1I may add here a word on one small matter. It is constantly asserted that Hamlet wept over the body of Polonius. Now, if he did, it would make no difference to my point in the paragraph above; but there is no warrant in the text for the assertion. It is based on some words of the Queen (IV. i. 24), in answer to the King's question, 'Where is he gone?':
To draw apart the body he hath killed:|
O'er whom his very madness, like some ore
Among a mineral of metals base,
Shows itself pure; he weeps for what is done.
But the Queen, as was pointed out by Doering, is trying to screen her son. She has already made the false statement that when Hamlet, crying, 'A rat! a rat!', ran his rapier through the arras, it was because he heard something stir there, whereas we know that what he heard was a man's voice crying, 'What ho! help, help, help!' And in this scene she has come straight from the interview with her son, terribly agitated, shaken with 'sighs' and 'profound heaves,' in the night (line 30). Now we know what Hamlet said to the body and of the body, in that interview; and there is assuredly no sound of tears in the voice that said those things and others. The only sign of relenting is in the words (III. iv. 171):
For this same lord|
I do repent: but heaven hath pleased it so,
To punish me with this and this with me,
That I must be their scourge and minister.
His mother's statement, therefore, is almost certainly untrue, though it may be to her credit. (It is just conceivable that Hamlet wept at III. iv. 130, and that the Queen supposed he was weeping for Polonius.)

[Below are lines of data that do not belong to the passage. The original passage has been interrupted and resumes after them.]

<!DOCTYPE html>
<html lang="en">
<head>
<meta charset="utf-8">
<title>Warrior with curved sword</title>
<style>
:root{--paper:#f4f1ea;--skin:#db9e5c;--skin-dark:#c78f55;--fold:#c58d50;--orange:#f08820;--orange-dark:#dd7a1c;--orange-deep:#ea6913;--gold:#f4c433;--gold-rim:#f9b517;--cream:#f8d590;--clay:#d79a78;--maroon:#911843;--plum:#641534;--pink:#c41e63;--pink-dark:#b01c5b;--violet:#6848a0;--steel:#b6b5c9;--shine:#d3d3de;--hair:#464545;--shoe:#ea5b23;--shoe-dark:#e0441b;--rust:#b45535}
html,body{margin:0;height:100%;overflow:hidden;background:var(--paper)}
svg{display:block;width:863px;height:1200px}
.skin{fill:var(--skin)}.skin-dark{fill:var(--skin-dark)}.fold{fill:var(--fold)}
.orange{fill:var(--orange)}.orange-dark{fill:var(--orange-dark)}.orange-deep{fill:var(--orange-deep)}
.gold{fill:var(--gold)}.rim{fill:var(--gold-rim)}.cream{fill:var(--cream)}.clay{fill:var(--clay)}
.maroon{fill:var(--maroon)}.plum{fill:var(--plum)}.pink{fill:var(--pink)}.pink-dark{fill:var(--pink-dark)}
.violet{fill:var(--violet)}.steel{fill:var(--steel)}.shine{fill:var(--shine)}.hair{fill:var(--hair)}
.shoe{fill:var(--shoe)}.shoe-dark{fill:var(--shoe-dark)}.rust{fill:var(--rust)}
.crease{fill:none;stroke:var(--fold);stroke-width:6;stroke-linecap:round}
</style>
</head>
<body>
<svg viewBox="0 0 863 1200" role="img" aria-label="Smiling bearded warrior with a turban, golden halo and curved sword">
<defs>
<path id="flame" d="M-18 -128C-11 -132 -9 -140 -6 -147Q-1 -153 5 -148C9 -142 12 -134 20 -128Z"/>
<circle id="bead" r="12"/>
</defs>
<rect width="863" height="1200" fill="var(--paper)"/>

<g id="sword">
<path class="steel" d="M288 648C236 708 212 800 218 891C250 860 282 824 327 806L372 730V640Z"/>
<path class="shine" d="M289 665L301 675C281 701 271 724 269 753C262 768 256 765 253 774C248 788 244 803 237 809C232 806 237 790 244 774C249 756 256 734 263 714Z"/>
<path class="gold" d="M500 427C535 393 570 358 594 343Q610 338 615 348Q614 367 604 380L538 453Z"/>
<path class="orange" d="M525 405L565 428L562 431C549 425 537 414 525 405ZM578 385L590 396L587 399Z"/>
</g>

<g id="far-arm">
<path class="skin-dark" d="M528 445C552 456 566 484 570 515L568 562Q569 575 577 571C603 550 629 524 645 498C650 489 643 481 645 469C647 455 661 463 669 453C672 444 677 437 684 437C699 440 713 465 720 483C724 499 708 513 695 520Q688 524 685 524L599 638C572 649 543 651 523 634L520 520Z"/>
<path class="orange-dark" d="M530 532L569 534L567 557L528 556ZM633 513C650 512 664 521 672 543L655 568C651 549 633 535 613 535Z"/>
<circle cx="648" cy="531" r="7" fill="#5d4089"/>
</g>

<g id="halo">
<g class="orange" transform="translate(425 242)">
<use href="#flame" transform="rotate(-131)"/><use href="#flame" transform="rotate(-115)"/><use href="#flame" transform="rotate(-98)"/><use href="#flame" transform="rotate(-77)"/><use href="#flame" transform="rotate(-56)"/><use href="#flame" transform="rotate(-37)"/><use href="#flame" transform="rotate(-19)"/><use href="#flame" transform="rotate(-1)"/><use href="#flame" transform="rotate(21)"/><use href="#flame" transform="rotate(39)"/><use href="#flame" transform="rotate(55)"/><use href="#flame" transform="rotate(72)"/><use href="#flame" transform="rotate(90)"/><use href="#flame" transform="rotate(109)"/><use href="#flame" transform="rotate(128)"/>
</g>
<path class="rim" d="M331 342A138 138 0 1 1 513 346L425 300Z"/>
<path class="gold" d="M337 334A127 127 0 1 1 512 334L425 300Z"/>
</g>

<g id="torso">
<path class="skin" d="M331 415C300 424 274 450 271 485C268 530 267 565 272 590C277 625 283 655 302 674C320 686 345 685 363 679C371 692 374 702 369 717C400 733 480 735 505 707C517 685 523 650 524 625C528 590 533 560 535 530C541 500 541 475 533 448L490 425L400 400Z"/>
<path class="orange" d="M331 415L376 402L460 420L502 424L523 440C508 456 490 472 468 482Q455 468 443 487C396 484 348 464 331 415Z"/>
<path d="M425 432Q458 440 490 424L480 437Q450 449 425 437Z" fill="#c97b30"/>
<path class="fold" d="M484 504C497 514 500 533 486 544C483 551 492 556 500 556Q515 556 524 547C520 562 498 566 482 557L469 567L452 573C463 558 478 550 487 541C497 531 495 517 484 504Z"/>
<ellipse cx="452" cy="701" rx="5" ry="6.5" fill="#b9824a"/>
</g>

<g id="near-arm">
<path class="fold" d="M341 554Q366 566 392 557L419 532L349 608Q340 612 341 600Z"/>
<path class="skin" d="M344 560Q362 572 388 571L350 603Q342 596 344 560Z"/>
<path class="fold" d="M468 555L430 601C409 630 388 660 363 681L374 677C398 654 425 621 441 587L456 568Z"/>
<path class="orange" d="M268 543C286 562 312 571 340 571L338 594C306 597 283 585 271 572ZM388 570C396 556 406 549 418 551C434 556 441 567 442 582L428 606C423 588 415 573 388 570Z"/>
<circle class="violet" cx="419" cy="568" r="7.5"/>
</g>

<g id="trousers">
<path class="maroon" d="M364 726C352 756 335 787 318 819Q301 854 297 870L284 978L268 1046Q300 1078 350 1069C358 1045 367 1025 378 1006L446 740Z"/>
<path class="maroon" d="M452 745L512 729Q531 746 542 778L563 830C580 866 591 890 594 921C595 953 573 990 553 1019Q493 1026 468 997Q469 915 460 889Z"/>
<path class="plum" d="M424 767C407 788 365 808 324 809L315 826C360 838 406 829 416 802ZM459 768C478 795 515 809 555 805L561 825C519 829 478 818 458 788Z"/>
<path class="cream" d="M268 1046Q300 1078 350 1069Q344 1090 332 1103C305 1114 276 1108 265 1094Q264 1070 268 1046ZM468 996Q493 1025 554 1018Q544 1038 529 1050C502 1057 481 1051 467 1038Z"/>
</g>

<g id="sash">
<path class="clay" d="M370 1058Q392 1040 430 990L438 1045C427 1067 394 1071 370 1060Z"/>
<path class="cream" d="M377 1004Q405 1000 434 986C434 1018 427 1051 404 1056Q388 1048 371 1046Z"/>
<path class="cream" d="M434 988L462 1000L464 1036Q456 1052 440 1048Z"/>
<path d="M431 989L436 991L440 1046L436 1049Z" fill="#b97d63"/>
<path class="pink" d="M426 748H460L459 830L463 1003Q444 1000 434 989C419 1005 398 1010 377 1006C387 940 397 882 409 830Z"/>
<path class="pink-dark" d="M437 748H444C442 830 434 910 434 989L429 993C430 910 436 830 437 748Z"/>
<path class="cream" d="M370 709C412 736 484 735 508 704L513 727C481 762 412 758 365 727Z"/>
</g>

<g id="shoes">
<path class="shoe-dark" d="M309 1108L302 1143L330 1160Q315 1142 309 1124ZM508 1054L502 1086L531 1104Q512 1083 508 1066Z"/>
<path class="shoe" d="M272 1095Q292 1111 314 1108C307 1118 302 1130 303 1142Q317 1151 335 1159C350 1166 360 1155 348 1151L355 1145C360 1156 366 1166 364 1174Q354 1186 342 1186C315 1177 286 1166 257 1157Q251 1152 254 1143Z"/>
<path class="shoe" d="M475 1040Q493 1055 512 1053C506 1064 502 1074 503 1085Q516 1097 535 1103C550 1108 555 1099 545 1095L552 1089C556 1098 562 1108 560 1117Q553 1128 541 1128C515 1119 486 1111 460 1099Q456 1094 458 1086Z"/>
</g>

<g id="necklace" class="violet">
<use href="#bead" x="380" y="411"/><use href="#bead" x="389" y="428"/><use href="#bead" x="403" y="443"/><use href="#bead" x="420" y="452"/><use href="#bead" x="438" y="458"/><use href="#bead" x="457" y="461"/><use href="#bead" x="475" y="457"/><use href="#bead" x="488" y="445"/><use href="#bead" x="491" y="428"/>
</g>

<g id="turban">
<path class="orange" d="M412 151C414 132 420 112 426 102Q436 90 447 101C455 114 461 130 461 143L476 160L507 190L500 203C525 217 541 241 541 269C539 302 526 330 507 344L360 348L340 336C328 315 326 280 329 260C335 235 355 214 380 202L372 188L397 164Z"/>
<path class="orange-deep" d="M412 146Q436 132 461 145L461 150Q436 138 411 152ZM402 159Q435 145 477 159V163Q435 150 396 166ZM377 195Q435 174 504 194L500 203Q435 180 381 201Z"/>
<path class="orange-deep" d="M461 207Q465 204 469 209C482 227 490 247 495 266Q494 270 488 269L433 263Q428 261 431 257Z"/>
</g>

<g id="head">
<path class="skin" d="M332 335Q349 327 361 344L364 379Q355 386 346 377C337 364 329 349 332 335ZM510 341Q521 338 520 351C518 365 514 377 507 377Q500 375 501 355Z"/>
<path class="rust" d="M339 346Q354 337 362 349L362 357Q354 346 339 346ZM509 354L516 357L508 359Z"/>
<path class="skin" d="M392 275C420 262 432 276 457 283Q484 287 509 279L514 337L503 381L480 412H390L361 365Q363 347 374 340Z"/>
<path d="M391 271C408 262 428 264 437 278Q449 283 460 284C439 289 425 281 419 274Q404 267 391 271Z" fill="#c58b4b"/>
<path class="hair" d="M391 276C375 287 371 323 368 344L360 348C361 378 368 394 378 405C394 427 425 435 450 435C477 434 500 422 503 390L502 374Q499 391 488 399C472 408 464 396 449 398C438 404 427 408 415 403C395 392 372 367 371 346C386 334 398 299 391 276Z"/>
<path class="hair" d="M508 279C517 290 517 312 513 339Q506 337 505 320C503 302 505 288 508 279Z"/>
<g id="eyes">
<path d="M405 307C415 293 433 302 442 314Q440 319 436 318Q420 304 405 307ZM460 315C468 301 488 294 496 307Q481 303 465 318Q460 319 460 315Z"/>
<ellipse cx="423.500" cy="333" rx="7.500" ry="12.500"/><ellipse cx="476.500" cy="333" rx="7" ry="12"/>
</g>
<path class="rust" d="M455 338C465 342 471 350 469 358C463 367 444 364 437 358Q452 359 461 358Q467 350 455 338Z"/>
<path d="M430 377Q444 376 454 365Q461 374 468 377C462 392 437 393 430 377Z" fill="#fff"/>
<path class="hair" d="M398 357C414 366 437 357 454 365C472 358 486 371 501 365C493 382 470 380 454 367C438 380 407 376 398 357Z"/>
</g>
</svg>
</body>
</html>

Perhaps, however, he may have wept over Polonius's body afterwards? Well, in the next scene (IV. ii.) we see him alone with the body, and are therefore likely to witness his genuine feelings. And his first words are, 'Safely stowed'!